Samuel Hermann, a German Jewish immigrant merchant and commission banker, chose architect-builder William Brand (1778–1849) to design his house. Brand, who arrived in New Orleans from Virginia about 1805, produced a subtle blend of American and Creole features in this freestanding two-and-a-half story, end-gabled house. Built to the front property line, the house has a central entrance raised four steps above the sidewalk to a Federal doorway, set between slender Ionic columns with glass side panels and topped by an entablature and fanlight. On the second floor, an almost identical door opens onto a balcony. Windows are the double-hung American type on the first floor and triple-hung on the second, and the roofline is defined by a sawtooth-band cornice. Exterior symmetry reflects the American-style central-hall plan with flanking front rooms. However, the rear second floor embraces the Creole loggia (now enclosed) between cabinets. The house is constructed of Philadelphia red brick laid in Flemish bond and painted pink with white mortar joints.

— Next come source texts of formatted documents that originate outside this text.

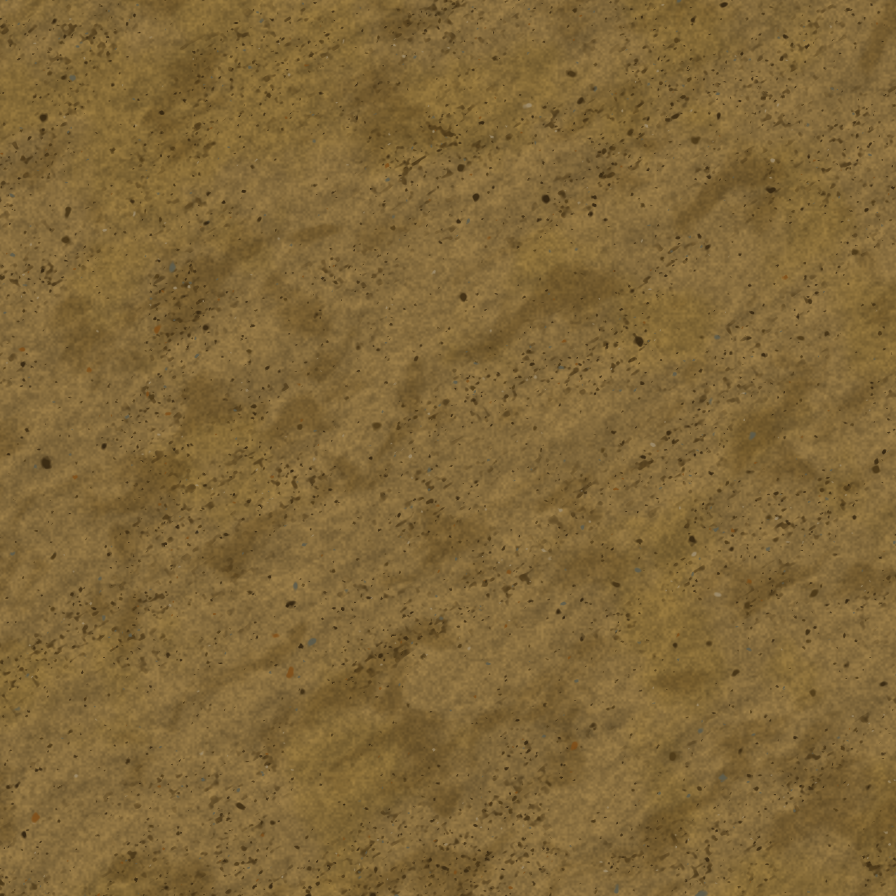
A WebGL 1 fragment shader for this texture:

```glsl
precision highp float;
uniform vec2 u_resolution;

float hash(vec2 p) {
  vec3 q = fract(p.xyx * vec3(0.1031, 0.1030, 0.0973));
  q += dot(q, q.yzx + 33.33);
  return fract((q.x + q.y) * q.z);
}

float noise(vec2 p) {
  vec2 i = floor(p), f = fract(p);
  f = f * f * (3.0 - 2.0 * f);
  return mix(mix(hash(i), hash(i + vec2(1, 0)), f.x),
             mix(hash(i + vec2(0, 1)), hash(i + vec2(1, 1)), f.x), f.y);
}

float fbm(vec2 p) {
  float sum = 0.0, amp = 0.5;
  for (int i = 0; i < 5; i++) {
    sum += amp * noise(p);
    p = mat2(1.6, 1.2, -1.2, 1.6) * p + 17.3;
    amp *= 0.5;
  }
  return sum;
}

// Turns the axes so that x runs along the slanted ridges
vec2 alongRidges(vec2 p) {
  return mat2(0.84, -0.54, 0.54, 0.84) * p;
}

float ridgeHeight(vec2 p) {
  p += 0.04 * (vec2(noise(p * 9.0), noise(p * 9.0 + 40.0)) - 0.5);
  return fbm(alongRidges(p) * vec2(11.0, 20.0) + 30.0);
}

vec3 grainColor(float pick) {
  vec3 color = mix(vec3(0.17, 0.12, 0.05), vec3(0.32, 0.24, 0.10), fract(pick * 7.0));
  color = mix(color, vec3(0.36, 0.36, 0.30), step(0.80, pick));
  color = mix(color, vec3(0.50, 0.31, 0.10), step(0.90, pick));
  return mix(color, vec3(0.62, 0.55, 0.42), step(0.94, pick));
}

// Scattered irregular grains: colour in rgb, coverage in a
vec4 grains(vec2 p, float cells, float density, float seed) {
  vec2 g = p * cells;
  float edge = 0.06 + 0.6 * cells / u_resolution.y;
  vec4 result = vec4(0.0);
  for (int y = -1; y <= 1; y++) {
    for (int x = -1; x <= 1; x++) {
      vec2 id = floor(g) + vec2(x, y);
      vec2 key = id + seed;
      vec2 d = g - id - vec2(hash(key + 11.0), hash(key + 57.0));
      float turn = 0.5 + 2.0 * (hash(key + 91.0) - 0.5);
      d = mat2(cos(turn), -sin(turn), sin(turn), cos(turn)) * d;
      d.y *= 1.0 + 0.9 * hash(key + 23.0);
      float radius = mix(0.09, 0.22, pow(hash(key + 71.0), 2.0));
      float dist = length(d) + 0.16 * (noise(g * 6.0 + seed) - 0.5) - radius;
      float cover = (1.0 - smoothstep(-edge, edge, dist)) * step(hash(key), density);
      if (cover > result.a) result = vec4(grainColor(hash(key + 37.0)), cover);
    }
  }
  return result;
}

void main() {
  vec2 p = gl_FragCoord.xy / u_resolution.y;
  vec2 q = alongRidges(p);

  // Smooth sand with yellower patches
  float yellow = smoothstep(0.46, 0.66, fbm(p * 8.0 + 80.0));
  vec3 color = mix(vec3(0.530, 0.427, 0.243), vec3(0.522, 0.417, 0.214), yellow);

  // Slanted ridges lit from above
  float height = ridgeHeight(p);
  float slope = height - ridgeHeight(p + vec2(-0.004, 0.008));
  color *= 1.0 - clamp(slope * 0.75, -0.05, 0.15);

  // Shaded hollows, short and broken
  vec2 drift = 0.03 * vec2(noise(p * 22.0), noise(p * 22.0 + 70.0));
  float hollow = smoothstep(0.50, 0.74, fbm((q + drift) * vec2(14.0, 25.0) + 5.0));
  color = mix(color, vec3(0.385, 0.292, 0.130), hollow * 0.55);

  // Crumbly pits gathered in small rough patches
  float rough = smoothstep(0.42, 0.66, 0.6 * fbm(q * vec2(10.0, 16.0) + 61.0) + 0.4 * height);
  float crumbs = 0.5 * noise(q * vec2(120.0, 165.0)) + 0.5 * noise(q * vec2(210.0, 270.0) + 8.0);
  float pits = smoothstep(0.60, 0.86, crumbs) * (0.12 + 0.88 * rough);
  color = mix(color, vec3(0.25, 0.18, 0.07), pits * 0.75);

  // Fine grain and mottling
  color *= 1.0 + 0.16 * (noise(p * 380.0) - 0.5) + 0.13 * (noise(p * 190.0 + 9.0) - 0.5)
         + 0.05 * (noise(p * 85.0 + 33.0) - 0.5);

  // Grit and pebbles, from fine to coarse
  vec4 grit = grains(p, 125.0, 0.08 + 0.32 * rough, 3.0);
  color = mix(color, grit.rgb, grit.a * 0.75);
  vec4 small = grains(p, 72.0, 0.07 + 0.22 * rough, 131.0);
  color = mix(color, small.rgb, small.a * 0.85);
  vec4 pebble = grains(p, 38.0, 0.07, 277.0);
  color = mix(color, pebble.rgb, pebble.a * 0.9);

  gl_FragColor = vec4(color, 1.0);
}
```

At the rear, a galleried, three-story brick service wing, which includes an open-hearth kitchen, extends along one side of the large courtyard. Paved with flagstones that came as ship ballast, the courtyard has planting beds that were raised to provide drainage and includes a replica of the original cast-iron cistern. In 1844, Judge Felix Grima and his wife, Adelaide, acquired the house and in 1850 built the adjacent stables. It is recorded that he owned fifteen enslaved workers and employed one free woman of color. His descendants sold the house in 1924 to the Christian Women’s Exchange, an organization active in charity work, which was responsible for its restoration in 1965. The house, opened to the public in 1970, is associated with the James Gallier House (OR26).